(Beginning of Dataset extract)
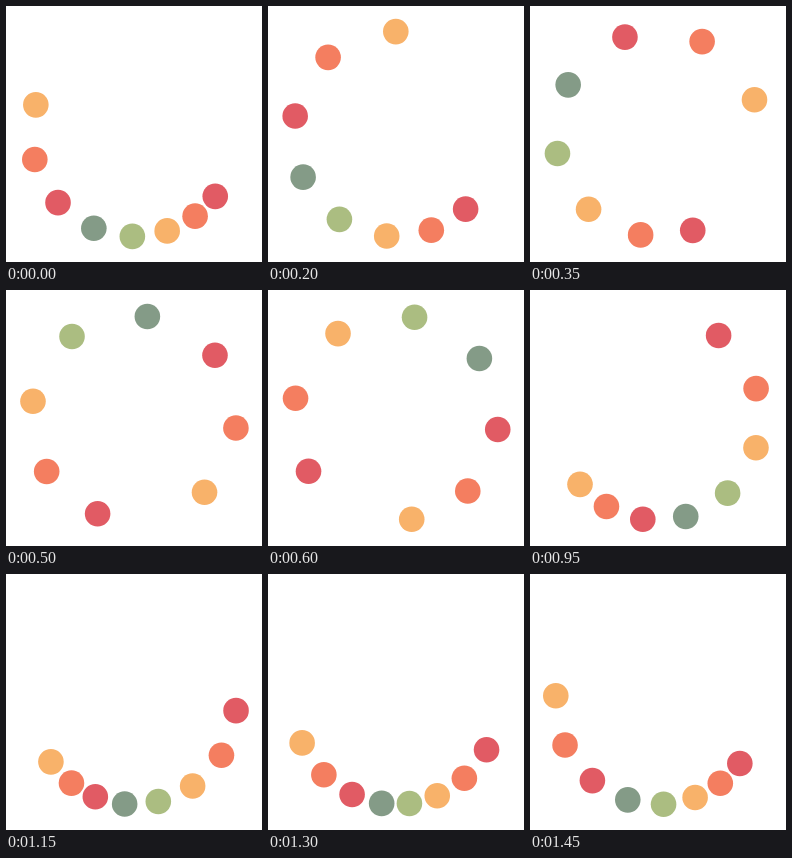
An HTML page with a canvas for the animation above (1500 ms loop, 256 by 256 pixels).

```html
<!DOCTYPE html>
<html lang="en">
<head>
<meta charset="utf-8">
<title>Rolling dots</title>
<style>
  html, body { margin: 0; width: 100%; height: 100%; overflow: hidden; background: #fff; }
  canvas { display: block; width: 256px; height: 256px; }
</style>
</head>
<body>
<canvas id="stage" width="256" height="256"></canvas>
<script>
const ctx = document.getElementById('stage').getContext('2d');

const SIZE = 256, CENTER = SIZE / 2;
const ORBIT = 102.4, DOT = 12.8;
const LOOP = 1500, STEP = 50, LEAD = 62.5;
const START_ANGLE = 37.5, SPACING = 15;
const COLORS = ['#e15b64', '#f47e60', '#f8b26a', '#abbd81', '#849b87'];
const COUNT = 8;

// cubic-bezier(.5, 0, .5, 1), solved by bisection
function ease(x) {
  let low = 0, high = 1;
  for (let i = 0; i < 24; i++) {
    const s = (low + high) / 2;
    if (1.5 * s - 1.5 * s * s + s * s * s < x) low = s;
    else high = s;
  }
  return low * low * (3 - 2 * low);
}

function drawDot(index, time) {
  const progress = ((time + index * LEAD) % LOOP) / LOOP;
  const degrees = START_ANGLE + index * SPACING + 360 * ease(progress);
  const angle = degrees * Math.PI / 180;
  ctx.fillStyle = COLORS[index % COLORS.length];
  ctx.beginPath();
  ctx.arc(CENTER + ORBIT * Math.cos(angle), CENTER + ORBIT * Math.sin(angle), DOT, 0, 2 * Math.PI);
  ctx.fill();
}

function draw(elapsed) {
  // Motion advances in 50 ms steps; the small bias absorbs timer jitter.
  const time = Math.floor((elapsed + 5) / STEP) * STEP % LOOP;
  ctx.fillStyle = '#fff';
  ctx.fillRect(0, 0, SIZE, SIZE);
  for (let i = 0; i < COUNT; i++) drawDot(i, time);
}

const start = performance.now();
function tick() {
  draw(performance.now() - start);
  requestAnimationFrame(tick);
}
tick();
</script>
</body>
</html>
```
(End of Dataset extract)
**Problem statement:** Would you retype the material exactly, omitting each picture?

**The answer:**
An HTML page with a canvas for the animation above (1500 ms loop, 256 by 256 pixels).

```html
<!DOCTYPE html>
<html lang="en">
<head>
<meta charset="utf-8">
<title>Rolling dots</title>
<style>
  html, body { margin: 0; width: 100%; height: 100%; overflow: hidden; background: #fff; }
  canvas { display: block; width: 256px; height: 256px; }
</style>
</head>
<body>
<canvas id="stage" width="256" height="256"></canvas>
<script>
const ctx = document.getElementById('stage').getContext('2d');

const SIZE = 256, CENTER = SIZE / 2;
const ORBIT = 102.4, DOT = 12.8;
const LOOP = 1500, STEP = 50, LEAD = 62.5;
const START_ANGLE = 37.5, SPACING = 15;
const COLORS = ['#e15b64', '#f47e60', '#f8b26a', '#abbd81', '#849b87'];
const COUNT = 8;

// cubic-bezier(.5, 0, .5, 1), solved by bisection
function ease(x) {
  let low = 0, high = 1;
  for (let i = 0; i < 24; i++) {
    const s = (low + high) / 2;
    if (1.5 * s - 1.5 * s * s + s * s * s < x) low = s;
    else high = s;
  }
  return low * low * (3 - 2 * low);
}

function drawDot(index, time) {
  const progress = ((time + index * LEAD) % LOOP) / LOOP;
  const degrees = START_ANGLE + index * SPACING + 360 * ease(progress);
  const angle = degrees * Math.PI / 180;
  ctx.fillStyle = COLORS[index % COLORS.length];
  ctx.beginPath();
  ctx.arc(CENTER + ORBIT * Math.cos(angle), CENTER + ORBIT * Math.sin(angle), DOT, 0, 2 * Math.PI);
  ctx.fill();
}

function draw(elapsed) {
  // Motion advances in 50 ms steps; the small bias absorbs timer jitter.
  const time = Math.floor((elapsed + 5) / STEP) * STEP % LOOP;
  ctx.fillStyle = '#fff';
  ctx.fillRect(0, 0, SIZE, SIZE);
  for (let i = 0; i < COUNT; i++) drawDot(i, time);
}

const start = performance.now();
function tick() {
  draw(performance.now() - start);
  requestAnimationFrame(tick);
}
tick();
</script>
</body>
</html>
```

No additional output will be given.